Though his novels were penned in the latter portion of the 19th century, Sir Arthur Conan Doyle’s character Sherlock Holmes continues to captivate modern readers. What about Sherlock Holmes remains so fascinating to us? As a physician, Conan Doyle understood the power of careful observation so much so that his character seems to have near super powers by nature of his ability to observe the world around him, see things and make connections that others do not.
Monitoring is every day practice in all aspects of veterinary medicine and especially in veterinary emergency and critical care. Technological advancements have made monitoring once elusive vital signs, such as blood pressure, the standard of care. Multi-parameter monitors give us the simultaneous and real time values of blood pressure, ECG, pulse oximetry, end tidal CO2, and body temperature in our anesthetized patients. Point of care blood work has given us the ability to trend biochemical values with only a delay of seconds to minutes. CT, MRI, and ultrasound have given us the ability to look into body cavities including the calvarium and spinal canal and look through solid organs that were once closed off to us without post-mortem exam.
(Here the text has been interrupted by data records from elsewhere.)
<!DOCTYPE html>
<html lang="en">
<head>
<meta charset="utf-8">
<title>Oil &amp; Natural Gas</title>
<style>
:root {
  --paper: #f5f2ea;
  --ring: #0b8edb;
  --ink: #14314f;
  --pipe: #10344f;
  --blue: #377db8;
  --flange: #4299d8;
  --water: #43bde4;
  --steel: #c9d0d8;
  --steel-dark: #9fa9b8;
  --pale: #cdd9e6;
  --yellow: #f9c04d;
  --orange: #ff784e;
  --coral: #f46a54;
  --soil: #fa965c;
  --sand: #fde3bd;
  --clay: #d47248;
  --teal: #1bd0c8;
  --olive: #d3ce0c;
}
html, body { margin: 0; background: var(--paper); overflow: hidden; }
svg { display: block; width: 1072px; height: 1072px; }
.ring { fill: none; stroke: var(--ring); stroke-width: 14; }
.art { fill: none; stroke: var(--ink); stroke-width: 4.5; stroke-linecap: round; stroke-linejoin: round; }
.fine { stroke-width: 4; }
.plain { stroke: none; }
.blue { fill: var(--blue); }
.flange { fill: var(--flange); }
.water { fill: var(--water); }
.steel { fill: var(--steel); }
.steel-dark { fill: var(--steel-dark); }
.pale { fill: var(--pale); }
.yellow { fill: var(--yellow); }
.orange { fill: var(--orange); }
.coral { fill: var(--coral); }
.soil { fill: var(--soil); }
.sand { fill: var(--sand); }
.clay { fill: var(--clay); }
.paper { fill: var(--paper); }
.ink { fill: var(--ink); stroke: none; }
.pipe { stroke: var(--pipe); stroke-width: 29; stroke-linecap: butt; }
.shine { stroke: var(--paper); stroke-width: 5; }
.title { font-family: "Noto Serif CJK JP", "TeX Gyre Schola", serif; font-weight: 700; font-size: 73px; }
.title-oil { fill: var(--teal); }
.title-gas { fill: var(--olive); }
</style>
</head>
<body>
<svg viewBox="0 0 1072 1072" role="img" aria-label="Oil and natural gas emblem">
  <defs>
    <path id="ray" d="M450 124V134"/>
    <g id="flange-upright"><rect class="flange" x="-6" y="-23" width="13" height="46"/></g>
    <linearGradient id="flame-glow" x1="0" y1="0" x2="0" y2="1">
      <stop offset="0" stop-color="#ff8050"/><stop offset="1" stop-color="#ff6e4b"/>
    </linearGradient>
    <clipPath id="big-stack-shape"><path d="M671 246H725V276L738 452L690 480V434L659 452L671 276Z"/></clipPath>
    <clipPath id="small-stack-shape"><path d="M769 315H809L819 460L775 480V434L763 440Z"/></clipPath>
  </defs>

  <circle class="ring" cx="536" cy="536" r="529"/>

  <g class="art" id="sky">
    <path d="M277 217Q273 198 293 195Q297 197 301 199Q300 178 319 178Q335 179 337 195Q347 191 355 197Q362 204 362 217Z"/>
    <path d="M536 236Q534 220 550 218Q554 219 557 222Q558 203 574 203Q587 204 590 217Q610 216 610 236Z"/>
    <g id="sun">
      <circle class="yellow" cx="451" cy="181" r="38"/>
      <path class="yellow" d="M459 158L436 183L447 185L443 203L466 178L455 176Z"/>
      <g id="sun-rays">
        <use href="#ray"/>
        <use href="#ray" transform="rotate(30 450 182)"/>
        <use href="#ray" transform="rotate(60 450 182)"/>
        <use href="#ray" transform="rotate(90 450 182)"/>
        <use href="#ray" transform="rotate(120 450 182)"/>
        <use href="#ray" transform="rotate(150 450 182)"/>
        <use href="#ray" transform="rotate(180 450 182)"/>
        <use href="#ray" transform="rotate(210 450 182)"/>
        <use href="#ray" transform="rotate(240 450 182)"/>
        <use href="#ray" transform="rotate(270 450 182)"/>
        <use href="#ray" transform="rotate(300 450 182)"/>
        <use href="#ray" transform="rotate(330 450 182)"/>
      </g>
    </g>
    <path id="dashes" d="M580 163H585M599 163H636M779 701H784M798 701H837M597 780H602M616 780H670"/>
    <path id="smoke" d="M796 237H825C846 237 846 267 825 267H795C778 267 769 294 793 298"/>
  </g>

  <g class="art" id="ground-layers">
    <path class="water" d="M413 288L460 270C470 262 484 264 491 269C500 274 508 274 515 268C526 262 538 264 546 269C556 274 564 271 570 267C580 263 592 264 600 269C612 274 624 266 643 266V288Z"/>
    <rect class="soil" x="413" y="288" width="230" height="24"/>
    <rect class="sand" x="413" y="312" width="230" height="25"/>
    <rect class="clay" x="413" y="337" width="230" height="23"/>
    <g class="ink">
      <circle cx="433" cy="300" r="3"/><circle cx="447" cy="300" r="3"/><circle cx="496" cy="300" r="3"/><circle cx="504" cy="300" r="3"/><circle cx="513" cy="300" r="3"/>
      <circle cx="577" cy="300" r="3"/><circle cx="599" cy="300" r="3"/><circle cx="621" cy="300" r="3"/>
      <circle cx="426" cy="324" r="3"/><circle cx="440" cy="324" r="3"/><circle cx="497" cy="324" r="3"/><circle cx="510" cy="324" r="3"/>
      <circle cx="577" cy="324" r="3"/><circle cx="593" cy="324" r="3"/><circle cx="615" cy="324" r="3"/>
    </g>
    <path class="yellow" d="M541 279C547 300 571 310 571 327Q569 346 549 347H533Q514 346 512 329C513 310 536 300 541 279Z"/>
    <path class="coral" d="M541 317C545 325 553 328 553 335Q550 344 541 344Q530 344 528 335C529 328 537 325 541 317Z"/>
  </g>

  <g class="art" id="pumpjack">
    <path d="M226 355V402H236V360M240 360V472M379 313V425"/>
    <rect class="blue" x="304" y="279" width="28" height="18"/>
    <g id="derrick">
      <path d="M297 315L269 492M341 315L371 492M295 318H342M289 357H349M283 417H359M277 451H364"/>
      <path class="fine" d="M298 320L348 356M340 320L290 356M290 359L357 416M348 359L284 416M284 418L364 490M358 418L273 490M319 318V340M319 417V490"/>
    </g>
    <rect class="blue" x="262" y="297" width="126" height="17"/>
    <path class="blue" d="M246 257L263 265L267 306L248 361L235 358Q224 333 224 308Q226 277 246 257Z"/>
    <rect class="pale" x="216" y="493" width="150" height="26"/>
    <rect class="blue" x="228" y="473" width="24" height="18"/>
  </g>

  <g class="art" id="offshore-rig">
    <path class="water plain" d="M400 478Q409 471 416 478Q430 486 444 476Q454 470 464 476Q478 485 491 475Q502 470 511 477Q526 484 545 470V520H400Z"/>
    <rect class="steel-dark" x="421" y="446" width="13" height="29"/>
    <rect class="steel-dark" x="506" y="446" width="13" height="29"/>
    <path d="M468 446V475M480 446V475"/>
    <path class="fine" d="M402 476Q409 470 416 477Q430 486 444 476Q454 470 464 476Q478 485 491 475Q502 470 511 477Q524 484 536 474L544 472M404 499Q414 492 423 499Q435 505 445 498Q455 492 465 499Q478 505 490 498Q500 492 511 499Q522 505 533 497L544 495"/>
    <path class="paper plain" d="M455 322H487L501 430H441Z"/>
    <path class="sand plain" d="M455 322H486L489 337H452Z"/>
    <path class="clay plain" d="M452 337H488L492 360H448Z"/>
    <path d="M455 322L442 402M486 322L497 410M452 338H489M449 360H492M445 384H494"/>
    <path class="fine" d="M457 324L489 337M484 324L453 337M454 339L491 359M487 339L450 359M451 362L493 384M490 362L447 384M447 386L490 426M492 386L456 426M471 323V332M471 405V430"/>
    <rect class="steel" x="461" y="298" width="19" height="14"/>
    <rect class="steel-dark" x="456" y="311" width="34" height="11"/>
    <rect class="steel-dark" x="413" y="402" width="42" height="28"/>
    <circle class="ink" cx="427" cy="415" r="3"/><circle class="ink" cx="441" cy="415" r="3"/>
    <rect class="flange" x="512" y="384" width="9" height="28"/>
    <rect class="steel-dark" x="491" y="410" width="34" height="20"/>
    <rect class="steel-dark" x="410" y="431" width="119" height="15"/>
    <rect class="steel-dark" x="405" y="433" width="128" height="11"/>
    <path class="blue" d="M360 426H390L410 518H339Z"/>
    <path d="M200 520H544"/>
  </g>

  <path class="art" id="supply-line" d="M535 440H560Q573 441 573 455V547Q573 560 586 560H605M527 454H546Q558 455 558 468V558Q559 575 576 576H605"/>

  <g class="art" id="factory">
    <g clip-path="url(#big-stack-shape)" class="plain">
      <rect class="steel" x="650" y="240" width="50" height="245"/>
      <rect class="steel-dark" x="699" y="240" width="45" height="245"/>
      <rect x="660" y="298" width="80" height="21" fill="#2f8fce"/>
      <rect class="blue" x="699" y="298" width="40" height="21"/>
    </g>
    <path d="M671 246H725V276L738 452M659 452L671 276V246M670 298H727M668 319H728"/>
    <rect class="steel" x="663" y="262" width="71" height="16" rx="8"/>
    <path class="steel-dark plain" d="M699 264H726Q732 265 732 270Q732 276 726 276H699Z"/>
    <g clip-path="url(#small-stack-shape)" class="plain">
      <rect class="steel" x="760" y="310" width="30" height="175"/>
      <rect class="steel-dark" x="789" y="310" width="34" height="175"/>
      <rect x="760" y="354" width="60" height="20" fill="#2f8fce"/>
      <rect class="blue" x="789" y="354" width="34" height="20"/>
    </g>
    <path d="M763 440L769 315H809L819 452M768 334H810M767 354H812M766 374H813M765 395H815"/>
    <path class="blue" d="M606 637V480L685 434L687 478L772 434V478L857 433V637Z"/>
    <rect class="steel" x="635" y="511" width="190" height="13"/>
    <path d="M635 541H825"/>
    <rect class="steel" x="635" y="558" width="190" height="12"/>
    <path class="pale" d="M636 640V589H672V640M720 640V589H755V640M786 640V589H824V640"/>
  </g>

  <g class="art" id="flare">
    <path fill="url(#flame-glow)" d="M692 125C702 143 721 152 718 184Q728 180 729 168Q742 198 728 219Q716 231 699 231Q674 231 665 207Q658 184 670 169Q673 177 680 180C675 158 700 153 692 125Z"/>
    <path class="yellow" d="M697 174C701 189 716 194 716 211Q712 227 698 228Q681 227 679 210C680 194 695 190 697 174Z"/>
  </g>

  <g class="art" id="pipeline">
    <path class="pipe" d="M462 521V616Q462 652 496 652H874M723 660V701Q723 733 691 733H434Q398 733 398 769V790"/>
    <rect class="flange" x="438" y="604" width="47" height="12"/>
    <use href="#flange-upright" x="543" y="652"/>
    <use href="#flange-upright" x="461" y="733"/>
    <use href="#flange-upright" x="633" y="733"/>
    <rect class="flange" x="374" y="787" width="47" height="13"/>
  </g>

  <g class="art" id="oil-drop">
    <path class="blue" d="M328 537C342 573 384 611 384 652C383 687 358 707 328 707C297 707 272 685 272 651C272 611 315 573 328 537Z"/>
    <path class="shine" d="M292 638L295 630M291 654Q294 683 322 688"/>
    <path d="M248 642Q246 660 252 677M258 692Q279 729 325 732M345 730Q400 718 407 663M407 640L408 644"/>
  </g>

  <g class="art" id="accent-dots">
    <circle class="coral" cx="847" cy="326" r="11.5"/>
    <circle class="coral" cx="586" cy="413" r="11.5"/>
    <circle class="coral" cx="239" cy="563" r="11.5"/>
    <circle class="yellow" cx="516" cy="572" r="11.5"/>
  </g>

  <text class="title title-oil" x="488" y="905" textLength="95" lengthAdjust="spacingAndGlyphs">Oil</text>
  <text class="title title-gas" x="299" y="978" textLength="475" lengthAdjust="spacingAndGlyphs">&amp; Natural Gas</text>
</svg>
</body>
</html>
These technologies have improved the way we practice medicine, and have increased our early diagnosis and detection of disease. However I would argue that they have also allowed us to lean on a crutch and become disconnected from an important monitoring tool… ourselves.
Few monitoring parameters are as important in the ICU as trends in physical monitoring. Physical monitoring parameters are vitals that are assessed with your eyes, finger tips, and ears, via observation, palpation, and auscultation. When assessing a patient with changes in their respiratory rate, your observation of the character of breathing and your auscultation findings can help you localize the problem (upper respiratory, large away disease, small airway disease, pleural space or parenchymal lung disease, or cardiac disease) to create a more accurate differential list and diagnostic plan or give you a rational place to start empiric therapy. Pulse quality and heart rate can tell us more about perfusion status than an isolated blood pressure reading.
No technologic monitoring parameter can give you an impression of how the patient feels, but your observations can detect trends that more confidently suggest improvement or worsening. Is the cat purring today? Is he interactive in the front of his cage compared to hiding in the back? Did he greet his owners when they visited? Did he sniff at food with greater interest? In training new veterinarians, I find myself often reminding them of the importance of physical examination in monitoring trends.
I don’t suggest that we put technology aside, but let’s remind ourselves to harness the secret to Sherlock Holmes’ success and re-connect with our skills of observation.